These meadows are part of a number of grasslands and orchards that make up one of nine development nature reserve plans. We believe that a landscape-scale approach to wildlife conservation is essential. Wildlife needs space to adapt and move to cope with the consequences of climate change. Practically, this means that to deliver our biodiversity vision, we need to develop a coherent network of large areas linked by corridors that can provide benefits for people as well as for biodiversity.

Why are the Malvern Chase Meadows development nature reserves?

In a pastoral landscape these scattered sites demonstrate how important each sensitively managed piece of land has become as part of a network of sites that must be increased for people and wildlife to benefit. We will use them to demonstrate the importance of protecting the existing wildlife value and encourage other land owners to manage their land and hedgerows less intensively.

These 10 reserves lie within Natural England’s Severn and Avon Vales Landscape Area, and within the Worcestershire Wildlife Trust’s Malvern Chase Living Landscape.
 

Nearby nature reserves

Melrose Farm Meadows
0 miles - Worcestershire Wildlife Trust
Nash's Meadows
0 miles - Worcestershire Wildlife Trust
Boynes Coppice and Meadows
1 miles - Worcestershire Wildlife Trust

Nature reserve map

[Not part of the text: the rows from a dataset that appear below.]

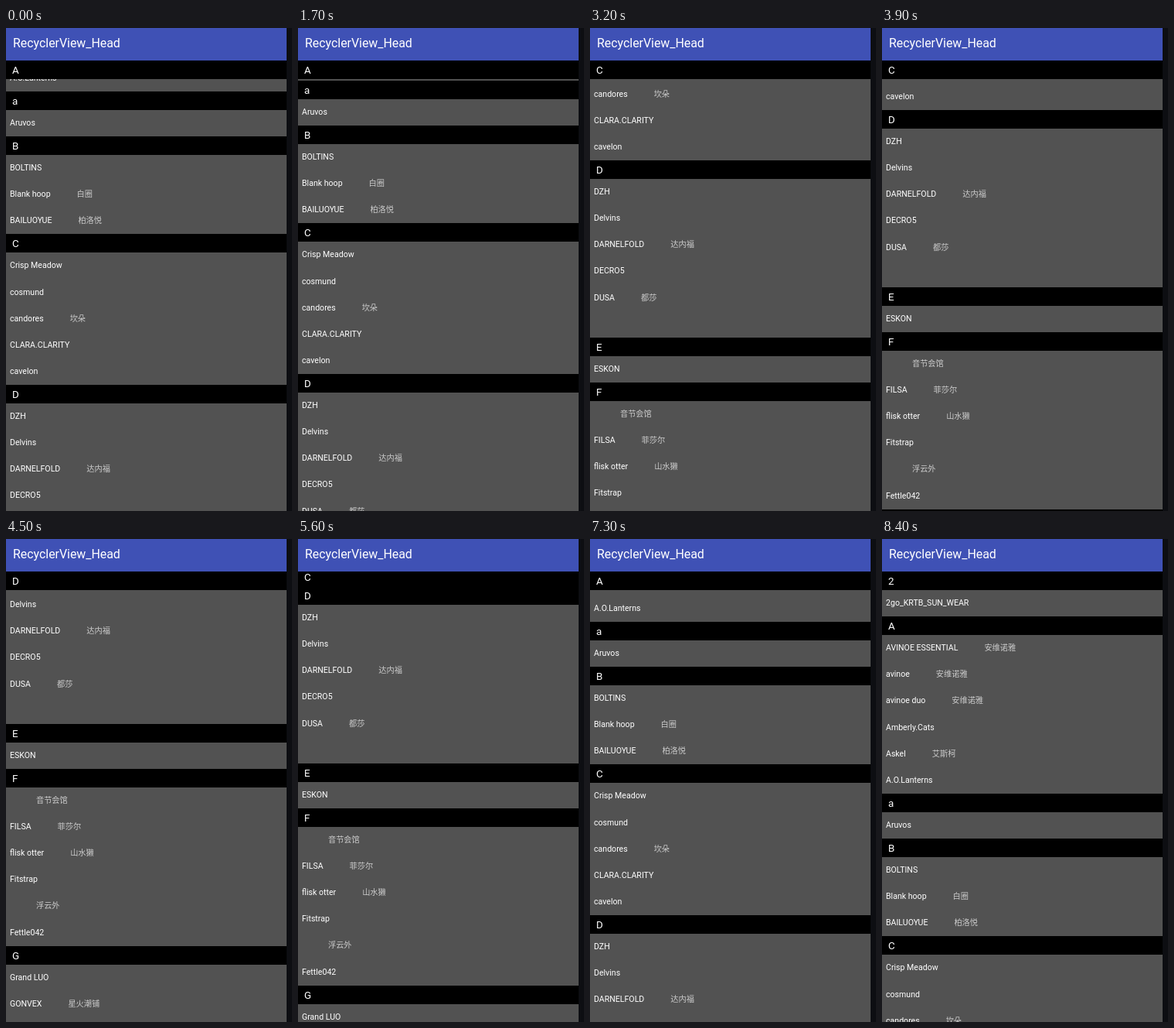
An HTML page for the animation above (9.4 s loop, 370x624 px).

```html
<!DOCTYPE html>
<html lang="en">
<head>
<meta charset="utf-8">
<title>RecyclerView_Head</title>
<style>
html, body { margin: 0; width: 100%; height: 100%; overflow: hidden; background: #0d0e12; }
body { position: relative; color: #fff; font-family: Roboto, "Noto Sans CJK SC", "Noto Sans CJK", sans-serif; white-space: pre; }
#bar { position: absolute; left: 0; top: 0; width: 354px; height: 42px; padding-left: 9px; background: #3f51b5; font-size: 15.9px; line-height: 40px; }
#list { position: absolute; left: 0; top: 42px; width: 363px; height: 582px; overflow: hidden; background: #525252; }
#rows, #pin { position: absolute; left: 0; top: 0; width: 100%; }
.head { box-sizing: border-box; height: 24px; padding-left: 8px; background: #000; font-size: 13.4px; line-height: 25px; }
.row { height: 34.13px; padding-left: 5px; font-size: 10.58px; line-height: 34.13px; overflow: hidden; }
.row span { margin-left: 34px; color: #ccc; font-size: 10.2px; }
</style>
</head>
<body>
<div id="bar">RecyclerView_Head</div>
<div id="list"><div id="rows"></div><div id="pin" class="head"></div></div>
<script>
const HEAD = 24, ROW = 34.13, LOOP = 9400, STEP = 100;

// Each entry is "name|local name"
const sections = [
  ['2', '2go_KRTB_SUN_WEAR'],
  ['A', 'AVINOE ESSENTIAL|安维诺雅', 'avinoe|安维诺雅', 'avinoe duo|安维诺雅', 'Amberly.Cats', 'Askel|艾斯柯', 'A.O.Lanterns'],
  ['a', 'Aruvos'],
  ['B', 'BOLTINS', 'Blank hoop|白圈', 'BAILUOYUE|柏洛悦'],
  ['C', 'Crisp Meadow', 'cosmund', 'candores|坎朵', 'CLARA.CLARITY', 'cavelon'],
  ['D', 'DZH', 'Delvins', 'DARNELFOLD|达内福', 'DECRO5', 'DUSA|都莎', ''],
  ['E', 'ESKON'],
  ['F', '|音节会馆', 'FILSA|菲莎尔', 'flisk otter|山水獭', 'Fitstrap', '|浮云外', 'Fettle042'],
  ['G', 'Grand LUO', 'GONVEX|星火潮铺', '']
];

// [time, scroll offset]
const keys = [
  [0, 247], [1600, 247], [1700, 261], [1900, 300], [2200, 390], [2500, 460], [2800, 507], [3200, 537],
  [3600, 537], [3700, 545], [3900, 602], [4100, 668], [4300, 697], [4400, 697], [4500, 698],
  [4600, 698], [4900, 710], [5100, 710], [5200, 703], [5400, 678], [5600, 647], [5900, 597],
  [6200, 563], [6500, 543], [6600, 539], [6700, 522], [6900, 450], [7100, 338], [7300, 222],
  [7500, 124], [7700, 55], [7900, 15], [8100, 0], [LOOP, 0]
];

const rows = document.getElementById('rows');
const pin = document.getElementById('pin');

function add(parent, tag, cls, text) {
  const el = parent.appendChild(document.createElement(tag));
  el.className = cls;
  el.textContent = text;
  return el;
}

let end = 0;
const tops = sections.map(([letter, ...items]) => {
  const top = end;
  add(rows, 'div', 'head', letter);
  for (const item of items) {
    const [name, local] = item.split('|');
    const row = add(rows, 'div', 'row', name);
    if (local) add(row, 'span', '', local);
  }
  end += HEAD + items.length * ROW;
  return top;
});

function scrollAt(t) {
  const i = keys.findIndex(k => k[0] > t);
  const [t0, s0] = keys[i - 1], [t1, s1] = keys[i];
  return Math.round(s0 + (s1 - s0) * (t - t0) / (t1 - t0));
}

function draw(now) {
  const t = Math.floor(now % LOOP / STEP) * STEP;
  const s = scrollAt(t);
  const i = tops.filter(top => top <= s).length - 1;
  const next = i + 1 < tops.length ? tops[i + 1] : Infinity;
  rows.style.top = -s + 'px';
  pin.textContent = sections[i][0];
  // The following header pushes the pinned one out
  pin.style.top = Math.min(0, next - s - HEAD) + 'px';
}

const start = performance.now();
function tick() {
  draw(performance.now() - start);
  requestAnimationFrame(tick);
}
tick();
</script>
</body>
</html>
```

Reserve information

Location
West section of disused railway line in Brotheridge Green
Upton on Severn
Worcestershire
WR8 0AU
Map reference
SO 817413
Great for...
birdwatching
butterflies
Best time to visit
Jan - Dec
Get directions
Find out here
Public transport
Plan your journey
Opening Times
Dawn to dusk
Size
1.80 hectares
Status
Site of Special Scientific Interest (SSSI)
Living Landscape schemes
Malvern Chase
Severn & Avon Vales
Access
Yes

Steep steps. No wheelchair access.
Walking information
A gate at the entrance and then a stepped/ramped slope leads down to grass pathway. If you would like to walk a circular route there are stiles on the exits midway along the reserve.
Parking
Park by the entrance gate on the verges near the bridge, space for 2-3 cars.
Dogs
Dogs must be on lead
Reserve manager
Rob Allen
Tel: 01905 754919
rob@worcestershirewildlifetrust.org